[What the task requires]:
Take the data below and filter it for lines containing the word "border"; show each line found.

[Supplied material]:

Segment Open

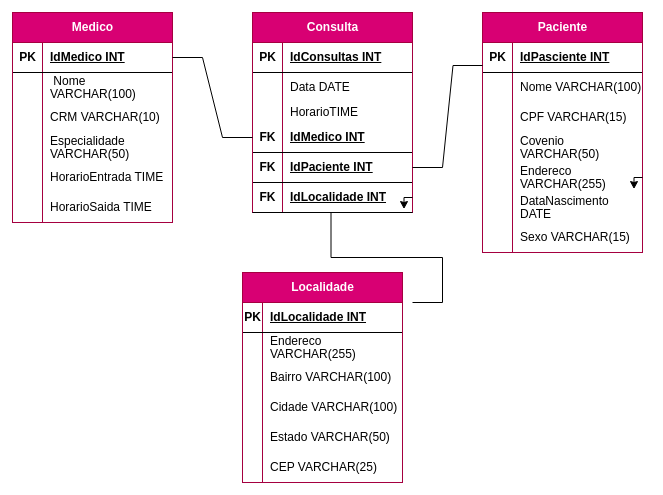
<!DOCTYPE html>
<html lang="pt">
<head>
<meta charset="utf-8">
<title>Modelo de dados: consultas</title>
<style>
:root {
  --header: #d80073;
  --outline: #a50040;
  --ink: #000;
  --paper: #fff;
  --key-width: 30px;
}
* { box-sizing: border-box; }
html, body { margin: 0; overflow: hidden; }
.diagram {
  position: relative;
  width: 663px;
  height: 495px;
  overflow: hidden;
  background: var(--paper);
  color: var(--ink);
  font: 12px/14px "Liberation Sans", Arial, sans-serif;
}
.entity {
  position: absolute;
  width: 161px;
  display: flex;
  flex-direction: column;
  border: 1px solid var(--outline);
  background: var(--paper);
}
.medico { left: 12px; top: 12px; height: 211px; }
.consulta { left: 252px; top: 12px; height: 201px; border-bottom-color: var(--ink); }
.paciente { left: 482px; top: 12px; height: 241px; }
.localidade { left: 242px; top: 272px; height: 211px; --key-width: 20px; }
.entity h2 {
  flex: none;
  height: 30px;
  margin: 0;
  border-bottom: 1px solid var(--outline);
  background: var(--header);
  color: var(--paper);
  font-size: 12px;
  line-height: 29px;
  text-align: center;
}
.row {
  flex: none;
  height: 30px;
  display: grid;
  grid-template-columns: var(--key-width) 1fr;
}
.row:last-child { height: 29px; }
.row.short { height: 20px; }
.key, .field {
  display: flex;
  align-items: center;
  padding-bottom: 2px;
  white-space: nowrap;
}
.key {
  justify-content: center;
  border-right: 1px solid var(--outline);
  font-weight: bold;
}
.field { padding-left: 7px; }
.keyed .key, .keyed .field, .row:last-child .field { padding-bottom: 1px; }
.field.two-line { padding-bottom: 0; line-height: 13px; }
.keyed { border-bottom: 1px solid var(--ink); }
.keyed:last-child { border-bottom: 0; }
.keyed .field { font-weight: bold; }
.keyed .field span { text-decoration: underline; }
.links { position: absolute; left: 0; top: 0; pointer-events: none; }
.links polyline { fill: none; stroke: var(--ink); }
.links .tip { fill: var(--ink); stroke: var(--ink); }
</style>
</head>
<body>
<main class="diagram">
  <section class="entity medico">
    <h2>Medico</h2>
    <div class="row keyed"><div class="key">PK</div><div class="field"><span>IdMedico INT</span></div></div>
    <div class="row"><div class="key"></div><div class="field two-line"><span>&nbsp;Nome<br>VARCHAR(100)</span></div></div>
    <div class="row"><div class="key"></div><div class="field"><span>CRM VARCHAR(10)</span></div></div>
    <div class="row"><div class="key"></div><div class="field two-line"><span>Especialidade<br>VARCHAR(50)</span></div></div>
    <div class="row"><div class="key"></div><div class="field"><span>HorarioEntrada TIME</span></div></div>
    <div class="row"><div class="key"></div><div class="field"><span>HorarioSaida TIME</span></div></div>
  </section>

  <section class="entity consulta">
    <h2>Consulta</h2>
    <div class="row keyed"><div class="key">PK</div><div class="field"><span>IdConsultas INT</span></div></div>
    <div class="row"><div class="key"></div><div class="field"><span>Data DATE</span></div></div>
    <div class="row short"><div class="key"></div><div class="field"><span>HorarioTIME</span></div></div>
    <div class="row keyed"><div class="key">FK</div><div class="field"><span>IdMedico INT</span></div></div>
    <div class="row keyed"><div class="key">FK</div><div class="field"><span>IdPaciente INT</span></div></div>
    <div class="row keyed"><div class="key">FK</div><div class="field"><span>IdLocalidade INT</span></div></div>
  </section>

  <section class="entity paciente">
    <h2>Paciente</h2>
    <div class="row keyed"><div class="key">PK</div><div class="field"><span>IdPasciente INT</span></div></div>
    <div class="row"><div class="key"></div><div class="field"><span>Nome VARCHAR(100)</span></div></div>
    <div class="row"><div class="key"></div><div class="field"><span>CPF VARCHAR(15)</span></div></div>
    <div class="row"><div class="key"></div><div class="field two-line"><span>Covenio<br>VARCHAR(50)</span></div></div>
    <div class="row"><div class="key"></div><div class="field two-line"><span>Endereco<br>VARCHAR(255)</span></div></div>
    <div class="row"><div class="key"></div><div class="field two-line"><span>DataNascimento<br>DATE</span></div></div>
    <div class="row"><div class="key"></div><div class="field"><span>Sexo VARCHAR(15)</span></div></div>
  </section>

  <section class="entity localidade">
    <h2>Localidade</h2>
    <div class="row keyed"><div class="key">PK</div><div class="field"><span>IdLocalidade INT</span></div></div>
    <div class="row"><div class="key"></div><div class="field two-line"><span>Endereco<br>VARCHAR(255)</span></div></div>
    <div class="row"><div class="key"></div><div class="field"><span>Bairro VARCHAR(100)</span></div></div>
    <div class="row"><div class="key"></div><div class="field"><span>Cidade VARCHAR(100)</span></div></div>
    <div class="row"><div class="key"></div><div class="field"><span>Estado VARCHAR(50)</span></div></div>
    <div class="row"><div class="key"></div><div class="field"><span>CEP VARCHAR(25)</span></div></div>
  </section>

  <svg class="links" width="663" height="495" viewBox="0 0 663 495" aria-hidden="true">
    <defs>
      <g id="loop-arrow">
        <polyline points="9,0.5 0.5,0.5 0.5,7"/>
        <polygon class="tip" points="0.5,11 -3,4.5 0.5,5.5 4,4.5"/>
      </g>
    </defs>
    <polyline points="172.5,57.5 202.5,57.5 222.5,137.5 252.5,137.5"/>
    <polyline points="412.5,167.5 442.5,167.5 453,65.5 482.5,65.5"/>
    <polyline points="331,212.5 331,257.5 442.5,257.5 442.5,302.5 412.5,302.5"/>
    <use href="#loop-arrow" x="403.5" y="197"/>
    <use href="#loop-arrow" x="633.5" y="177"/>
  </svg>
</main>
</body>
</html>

Segment Closed
Segment Open

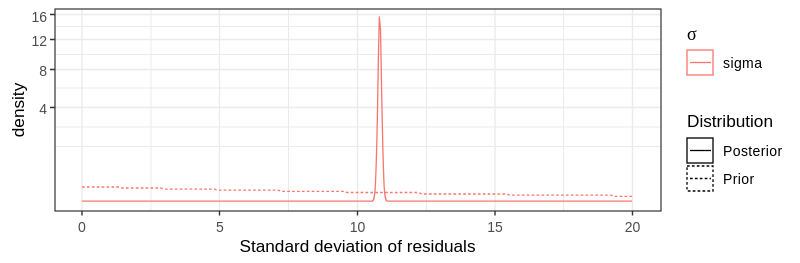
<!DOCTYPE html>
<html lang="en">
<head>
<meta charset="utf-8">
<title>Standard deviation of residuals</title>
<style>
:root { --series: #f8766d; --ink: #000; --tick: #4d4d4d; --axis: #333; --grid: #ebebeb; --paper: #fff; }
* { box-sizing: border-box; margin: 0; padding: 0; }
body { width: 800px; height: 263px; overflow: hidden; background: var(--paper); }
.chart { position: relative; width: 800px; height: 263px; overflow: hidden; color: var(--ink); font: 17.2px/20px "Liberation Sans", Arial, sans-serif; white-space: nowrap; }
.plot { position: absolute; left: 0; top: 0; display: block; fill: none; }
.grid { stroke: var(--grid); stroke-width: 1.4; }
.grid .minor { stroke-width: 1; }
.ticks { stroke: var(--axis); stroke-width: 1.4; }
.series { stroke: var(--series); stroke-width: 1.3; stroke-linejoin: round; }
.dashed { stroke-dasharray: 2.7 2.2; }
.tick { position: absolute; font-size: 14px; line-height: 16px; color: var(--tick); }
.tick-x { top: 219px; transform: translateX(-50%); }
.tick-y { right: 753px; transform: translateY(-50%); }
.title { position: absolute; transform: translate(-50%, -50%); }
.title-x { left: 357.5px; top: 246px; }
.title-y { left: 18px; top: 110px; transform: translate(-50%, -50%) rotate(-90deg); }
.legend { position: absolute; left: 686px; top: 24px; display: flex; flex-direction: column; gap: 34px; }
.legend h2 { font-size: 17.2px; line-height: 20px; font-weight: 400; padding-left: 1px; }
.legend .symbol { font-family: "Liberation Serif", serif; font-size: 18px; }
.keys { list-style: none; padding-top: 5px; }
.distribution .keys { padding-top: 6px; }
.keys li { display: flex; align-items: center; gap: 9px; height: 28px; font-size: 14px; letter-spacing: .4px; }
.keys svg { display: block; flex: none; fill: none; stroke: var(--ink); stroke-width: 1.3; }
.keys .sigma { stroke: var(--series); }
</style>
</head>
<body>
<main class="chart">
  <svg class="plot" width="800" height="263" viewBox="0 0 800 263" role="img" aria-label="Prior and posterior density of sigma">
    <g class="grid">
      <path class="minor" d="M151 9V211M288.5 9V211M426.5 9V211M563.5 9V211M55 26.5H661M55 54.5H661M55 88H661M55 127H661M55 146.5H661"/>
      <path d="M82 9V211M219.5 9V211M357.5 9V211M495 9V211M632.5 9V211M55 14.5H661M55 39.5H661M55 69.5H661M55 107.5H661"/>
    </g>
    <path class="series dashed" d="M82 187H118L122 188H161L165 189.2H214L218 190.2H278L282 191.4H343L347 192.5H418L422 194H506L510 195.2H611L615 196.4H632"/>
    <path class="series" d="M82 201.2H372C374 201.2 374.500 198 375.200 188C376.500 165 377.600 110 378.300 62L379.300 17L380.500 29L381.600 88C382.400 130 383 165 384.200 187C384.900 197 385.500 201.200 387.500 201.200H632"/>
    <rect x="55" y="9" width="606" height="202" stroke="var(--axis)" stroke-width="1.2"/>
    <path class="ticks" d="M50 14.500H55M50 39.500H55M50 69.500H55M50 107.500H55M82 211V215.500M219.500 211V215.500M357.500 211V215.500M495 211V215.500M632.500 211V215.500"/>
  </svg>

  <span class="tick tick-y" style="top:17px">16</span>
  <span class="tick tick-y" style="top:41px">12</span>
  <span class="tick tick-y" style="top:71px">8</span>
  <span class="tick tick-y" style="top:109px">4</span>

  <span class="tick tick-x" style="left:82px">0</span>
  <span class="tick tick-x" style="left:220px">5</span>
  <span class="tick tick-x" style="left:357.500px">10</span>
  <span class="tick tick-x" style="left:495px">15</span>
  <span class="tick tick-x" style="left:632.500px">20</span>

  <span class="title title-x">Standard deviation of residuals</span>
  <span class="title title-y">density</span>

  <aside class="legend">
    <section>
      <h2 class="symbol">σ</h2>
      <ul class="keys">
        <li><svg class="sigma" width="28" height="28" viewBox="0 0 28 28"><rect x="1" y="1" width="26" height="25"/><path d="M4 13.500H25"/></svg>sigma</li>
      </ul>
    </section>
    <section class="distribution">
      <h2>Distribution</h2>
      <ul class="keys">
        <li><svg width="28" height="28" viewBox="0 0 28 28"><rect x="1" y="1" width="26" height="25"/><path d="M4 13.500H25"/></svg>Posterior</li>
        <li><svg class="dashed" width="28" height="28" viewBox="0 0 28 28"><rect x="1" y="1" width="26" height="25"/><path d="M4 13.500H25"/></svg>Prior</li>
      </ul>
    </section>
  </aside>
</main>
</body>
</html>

Segment Closed

[Response]:
* { box-sizing: border-box; }
  border: 1px solid var(--outline);
.consulta { left: 252px; top: 12px; height: 201px; border-bottom-color: var(--ink); }
  border-bottom: 1px solid var(--outline);
  border-right: 1px solid var(--outline);
.keyed { border-bottom: 1px solid var(--ink); }
.keyed:last-child { border-bottom: 0; }
* { box-sizing: border-box; margin: 0; padding: 0; }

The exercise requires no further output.